» INSTRUCTIONS TO FOLLOW: Please count the lines of the data that contain "cell" and state only the total.

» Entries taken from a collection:
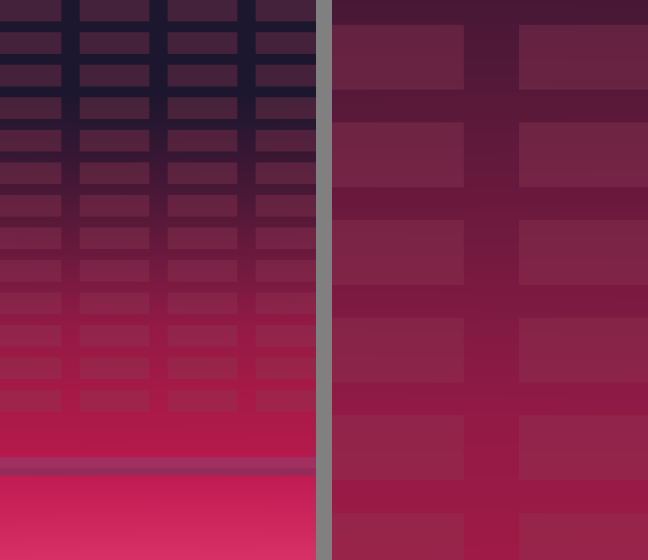
Left, the full canvas; right, a detail of the centre.
Reproduce this background procedurally as a Shadertoy shader.

```glsl
// Dusk facade: a night-to-crimson gradient behind a grid of translucent panes,
// with a two-tone ledge below. Panes repeat by rounding to the nearest cell;
// the gradient is a chain of ramps, bent slightly by soft value noise.

#define PANE_PITCH   vec2(0.2784, 0.0581)
#define PANE_CENTRE  vec2(0.0839, 0.0188)
#define PANE_HALF    vec2(0.1101, 0.0193)
#define PANE_ROWS    13.0
#define PANE_TINT    vec3(0.555, 0.215, 0.32)
#define PANE_OPACITY 0.36
#define LEDGE_SPAN   vec3(0.8165, 0.836, 0.849)
#define LEDGE_LIGHT  vec3(0.63, 0.19, 0.38)
#define LEDGE_SHADE  vec3(0.585, 0.17, 0.35)
#define WEAR         0.012

// Sine-free hash and smooth value noise
float hash(vec2 p) {
    vec3 q = fract(p.xyx * 0.1031);
    q += dot(q, q.yzx + 33.33);
    return fract((q.x + q.y) * q.z);
}

float noise(vec2 p) {
    vec2 cell = floor(p), f = fract(p);
    f = f * f * (3.0 - 2.0 * f);
    float low  = mix(hash(cell), hash(cell + vec2(1, 0)), f.x);
    float high = mix(hash(cell + vec2(0, 1)), hash(cell + vec2(1, 1)), f.x);
    return mix(low, high, f.y);
}

// Background colour by depth: 0 at the top edge, 1 at the bottom
vec3 duskGradient(float depth) {
    const int STOPS = 8;
    vec4 stops[STOPS] = vec4[STOPS](      // rgb, depth
        vec4(0.11, 0.09, 0.18, 0.17), vec4(0.22, 0.09, 0.20, 0.28),
        vec4(0.42, 0.10, 0.24, 0.46), vec4(0.57, 0.10, 0.27, 0.58),
        vec4(0.65, 0.10, 0.28, 0.70), vec4(0.71, 0.10, 0.30, 0.82),
        vec4(0.76, 0.11, 0.33, 0.86), vec4(0.84, 0.19, 0.40, 1.00));
    vec3 colour = stops[0].rgb;
    for (int i = 1; i < STOPS; i++) {
        float t = (depth - stops[i - 1].w) / (stops[i].w - stops[i - 1].w);
        colour = mix(colour, stops[i].rgb, clamp(t, 0.0, 1.0));
    }
    return colour;
}

// Antialiased step from 0 to 1 at the edge, one pixel wide
float edge(float distanceInside, float pixel) {
    return clamp(distanceInside / pixel + 0.5, 0.0, 1.0);
}

float paneMask(vec2 p, vec2 pixel) {
    vec2 cell = round((p - PANE_CENTRE) / PANE_PITCH);
    cell.y = clamp(cell.y, 0.0, PANE_ROWS - 1.0);
    vec2 inside = PANE_HALF - abs(p - PANE_CENTRE - cell * PANE_PITCH);
    return edge(inside.x, pixel.x) * edge(inside.y, pixel.y);
}

void mainImage(out vec4 fragColor, in vec2 fragCoord) {
    vec2 pixel = 1.0 / iResolution.xy;
    vec2 p = fragCoord * pixel;
    p.y = 1.0 - p.y;

    // Gradient with a faint uneven drift
    float drift = WEAR * (noise(p * vec2(3.0, 14.0)) - 0.5);
    vec3 colour = duskGradient(p.y + drift);

    // Translucent panes
    colour = mix(colour, PANE_TINT, PANE_OPACITY * paneMask(p, pixel));

    // Ledge: light upper face, darker lower lip
    vec3 ledge = mix(LEDGE_LIGHT, LEDGE_SHADE, edge(p.y - LEDGE_SPAN.y, pixel.y));
    float ledgeMask = edge(p.y - LEDGE_SPAN.x, pixel.y) * edge(LEDGE_SPAN.z - p.y, pixel.y);
    colour = mix(colour, ledge, ledgeMask);

    fragColor = vec4(colour, 1.0);
}
```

» RESPONSE TO THIS TASK: 7